The CBS host said goodbye to The Late Late Show this Friday night after 2,058 episodes. The historic episode opened with a long, well-deserved standing ovation from the crowd.
So many stars
The celebrity-studded event did not disappoint. The show began with Mila Kunis, Jane Lynch, Lisa Kudrow, Jon Hamm, and dozens of other celebrities joyously playing drums in a music video-esque montage — Craig Ferguson is a drummer himself. He’s also well known for his love and support of his native Scotland, so naturally he chose the song, “Bang Your Drum” by Dead Man Fall, an undiscovered band based in his hometown of Cumbernauld.
A rock star personality came out naturally from the comedian as he sang to the studio audience. He even had a full gospel band to back him up.
The usual suspects, and fan favorites, were out in full force. Geoff Peterson, Ferguson’s skeletal sidekick, and Secretariat, the host’s pantomime horse naturally made appearances in the final episode. The show also included one last go of its famed Twitter segments.
The celebrity guest appearances on the show ended with Jay Leno. Obviously long-time friends, the two joked about haircuts, Indian casinos, and unemployment from late night programming. The future holds bright for both of the retired hosts: stand up comedy.
The heartfelt, hilarious goodbye
Craig took a moment to speak to his feelings about the show, crew, guests, and his long-standing audience. The heartfelt monologue was loaded with the comedian’s usual tongue-in-cheek vibe, while still being raw and grateful towards his audience and fans.
After 10 years of Late Late Show history, we finally learned exactly who was inside Secretariat. The host’s honorable steed was none-other than Bob Newhart. Or was it?
Just as the seasoned host bid the crowd farewell on the heels of that revelation, he suddenly stirred from a nightmare. Lying next to him was Drew Carey, in a direct homage to the famous Newhart series finale on CBS, shot on the very same soundstage.
The final episode homages continued when it became clear that they were reprising their characters from The Drew Carey Show — married and all. Craig explained that he’d had a nightmare in which he was forced to host a talk show, and Drew was forced to host a game show. The act closed with a shot of a snowglobe (a reference to St. Elsewhere’s finale) set to the Journey song Don’t Stop Believin’, a reference to the infamous final moments of The Sopranos.
Parting words from producer Michael Naidus

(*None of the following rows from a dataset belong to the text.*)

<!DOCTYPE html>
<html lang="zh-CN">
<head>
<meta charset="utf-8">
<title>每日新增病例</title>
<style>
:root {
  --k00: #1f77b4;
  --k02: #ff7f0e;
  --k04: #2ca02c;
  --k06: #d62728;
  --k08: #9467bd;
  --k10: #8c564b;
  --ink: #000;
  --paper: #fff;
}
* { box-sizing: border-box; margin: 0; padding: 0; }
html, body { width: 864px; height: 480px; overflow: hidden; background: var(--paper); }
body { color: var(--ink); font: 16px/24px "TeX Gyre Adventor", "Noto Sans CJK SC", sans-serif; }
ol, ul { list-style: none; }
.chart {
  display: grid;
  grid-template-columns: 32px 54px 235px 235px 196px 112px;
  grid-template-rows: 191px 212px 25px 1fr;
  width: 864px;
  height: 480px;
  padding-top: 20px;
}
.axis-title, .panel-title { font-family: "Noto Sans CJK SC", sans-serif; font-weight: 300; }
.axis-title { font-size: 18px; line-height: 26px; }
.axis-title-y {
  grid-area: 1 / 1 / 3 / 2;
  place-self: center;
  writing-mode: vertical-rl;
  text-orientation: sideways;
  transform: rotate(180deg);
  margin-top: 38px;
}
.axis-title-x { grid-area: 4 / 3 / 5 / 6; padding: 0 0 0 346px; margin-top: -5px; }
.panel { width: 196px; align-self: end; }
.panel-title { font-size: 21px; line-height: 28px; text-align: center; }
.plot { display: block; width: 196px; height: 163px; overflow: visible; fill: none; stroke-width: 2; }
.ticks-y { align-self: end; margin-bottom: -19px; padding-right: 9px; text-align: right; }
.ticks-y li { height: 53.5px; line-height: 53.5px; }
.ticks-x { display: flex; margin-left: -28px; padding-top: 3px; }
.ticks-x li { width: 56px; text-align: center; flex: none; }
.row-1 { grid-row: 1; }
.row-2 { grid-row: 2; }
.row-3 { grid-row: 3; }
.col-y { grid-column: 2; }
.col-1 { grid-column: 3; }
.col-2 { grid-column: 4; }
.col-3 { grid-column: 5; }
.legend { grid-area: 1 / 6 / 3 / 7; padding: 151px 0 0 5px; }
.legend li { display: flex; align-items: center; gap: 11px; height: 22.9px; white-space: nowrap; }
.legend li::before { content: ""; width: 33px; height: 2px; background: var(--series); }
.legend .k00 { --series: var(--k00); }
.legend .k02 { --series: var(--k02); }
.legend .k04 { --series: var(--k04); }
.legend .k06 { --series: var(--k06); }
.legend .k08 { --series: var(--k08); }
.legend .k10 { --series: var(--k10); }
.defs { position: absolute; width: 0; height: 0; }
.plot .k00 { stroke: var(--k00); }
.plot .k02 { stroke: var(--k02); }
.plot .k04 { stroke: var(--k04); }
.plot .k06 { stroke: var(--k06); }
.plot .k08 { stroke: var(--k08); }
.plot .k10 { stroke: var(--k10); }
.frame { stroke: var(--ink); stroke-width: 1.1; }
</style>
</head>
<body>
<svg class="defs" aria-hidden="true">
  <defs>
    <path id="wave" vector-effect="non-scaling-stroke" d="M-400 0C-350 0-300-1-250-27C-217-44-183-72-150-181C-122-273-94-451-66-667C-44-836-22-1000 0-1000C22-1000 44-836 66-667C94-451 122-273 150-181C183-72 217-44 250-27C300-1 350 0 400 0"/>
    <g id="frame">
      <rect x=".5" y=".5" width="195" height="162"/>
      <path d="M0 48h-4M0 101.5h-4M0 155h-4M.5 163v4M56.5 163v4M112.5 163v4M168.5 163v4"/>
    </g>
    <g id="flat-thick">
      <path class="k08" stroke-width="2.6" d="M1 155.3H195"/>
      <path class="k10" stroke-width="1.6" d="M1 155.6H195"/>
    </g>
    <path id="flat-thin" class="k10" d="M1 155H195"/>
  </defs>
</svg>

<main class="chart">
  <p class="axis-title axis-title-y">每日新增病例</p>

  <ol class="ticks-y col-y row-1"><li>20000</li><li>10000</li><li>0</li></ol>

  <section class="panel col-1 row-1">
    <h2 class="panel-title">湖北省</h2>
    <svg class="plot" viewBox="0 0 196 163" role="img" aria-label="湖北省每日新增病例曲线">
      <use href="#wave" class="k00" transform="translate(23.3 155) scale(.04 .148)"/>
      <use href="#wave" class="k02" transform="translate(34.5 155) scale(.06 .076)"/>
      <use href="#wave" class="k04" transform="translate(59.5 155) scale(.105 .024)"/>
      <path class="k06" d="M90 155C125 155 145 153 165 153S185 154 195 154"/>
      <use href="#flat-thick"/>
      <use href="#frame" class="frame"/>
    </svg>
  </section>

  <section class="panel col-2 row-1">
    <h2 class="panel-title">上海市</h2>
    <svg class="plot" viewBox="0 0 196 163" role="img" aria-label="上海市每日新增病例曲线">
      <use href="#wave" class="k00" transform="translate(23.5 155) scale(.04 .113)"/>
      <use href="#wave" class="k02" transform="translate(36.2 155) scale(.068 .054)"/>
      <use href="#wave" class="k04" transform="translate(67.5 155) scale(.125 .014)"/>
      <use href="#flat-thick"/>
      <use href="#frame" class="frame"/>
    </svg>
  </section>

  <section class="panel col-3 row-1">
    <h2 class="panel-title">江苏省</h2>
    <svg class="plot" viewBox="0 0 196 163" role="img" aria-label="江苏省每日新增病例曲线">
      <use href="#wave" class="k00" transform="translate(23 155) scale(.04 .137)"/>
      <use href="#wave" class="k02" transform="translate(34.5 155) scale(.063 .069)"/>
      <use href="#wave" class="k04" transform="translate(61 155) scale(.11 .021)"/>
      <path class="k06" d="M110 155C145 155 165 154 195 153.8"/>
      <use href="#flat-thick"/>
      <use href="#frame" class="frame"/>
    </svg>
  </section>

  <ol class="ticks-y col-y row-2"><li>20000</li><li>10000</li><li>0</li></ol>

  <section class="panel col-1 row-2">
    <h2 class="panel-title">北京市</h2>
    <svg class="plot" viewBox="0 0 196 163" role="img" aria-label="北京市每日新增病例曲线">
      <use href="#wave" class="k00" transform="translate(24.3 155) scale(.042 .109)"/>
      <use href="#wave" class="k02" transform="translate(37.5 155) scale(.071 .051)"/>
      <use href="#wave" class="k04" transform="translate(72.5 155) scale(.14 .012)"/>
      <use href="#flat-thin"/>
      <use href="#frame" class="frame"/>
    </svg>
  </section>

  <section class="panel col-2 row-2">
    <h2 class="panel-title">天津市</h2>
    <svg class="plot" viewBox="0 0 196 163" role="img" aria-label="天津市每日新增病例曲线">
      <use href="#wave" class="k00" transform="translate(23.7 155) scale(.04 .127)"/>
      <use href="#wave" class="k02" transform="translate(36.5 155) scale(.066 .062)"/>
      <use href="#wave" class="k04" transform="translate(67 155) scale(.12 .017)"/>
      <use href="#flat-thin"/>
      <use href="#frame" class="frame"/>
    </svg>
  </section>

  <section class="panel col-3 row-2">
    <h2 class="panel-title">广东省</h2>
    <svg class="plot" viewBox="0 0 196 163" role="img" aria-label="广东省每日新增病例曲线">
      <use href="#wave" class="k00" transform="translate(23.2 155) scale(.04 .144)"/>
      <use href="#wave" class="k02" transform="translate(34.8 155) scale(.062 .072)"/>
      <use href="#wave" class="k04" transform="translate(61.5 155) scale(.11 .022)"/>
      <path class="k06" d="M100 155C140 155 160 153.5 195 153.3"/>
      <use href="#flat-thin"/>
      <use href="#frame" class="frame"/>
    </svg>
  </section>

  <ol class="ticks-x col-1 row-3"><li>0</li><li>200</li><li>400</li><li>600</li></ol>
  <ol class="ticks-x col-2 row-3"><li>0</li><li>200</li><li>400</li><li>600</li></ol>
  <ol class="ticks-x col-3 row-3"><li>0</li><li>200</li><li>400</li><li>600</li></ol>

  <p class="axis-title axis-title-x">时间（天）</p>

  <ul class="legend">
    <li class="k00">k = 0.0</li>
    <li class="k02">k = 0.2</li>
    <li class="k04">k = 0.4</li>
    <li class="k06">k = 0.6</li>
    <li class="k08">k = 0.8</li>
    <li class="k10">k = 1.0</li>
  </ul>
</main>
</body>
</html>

What does producer Michael Naidus want the fans to know when they watch the final moments? Well, first of all, he wants fans to know that the show was as fun to make as it was to watch. “We genuinely had fun making these shows and we feel lucky to have been given a platform for all the wonderful nonsense that Craig created for us, and for the fans.”
And about those fans — Naidus wants them to know “that they mattered to us – pretty much every tweet they sent to Craig, every email they sent to the show, every letter that reached our desks was read. They’re voices were heard and their passion was, and is, appreciated.”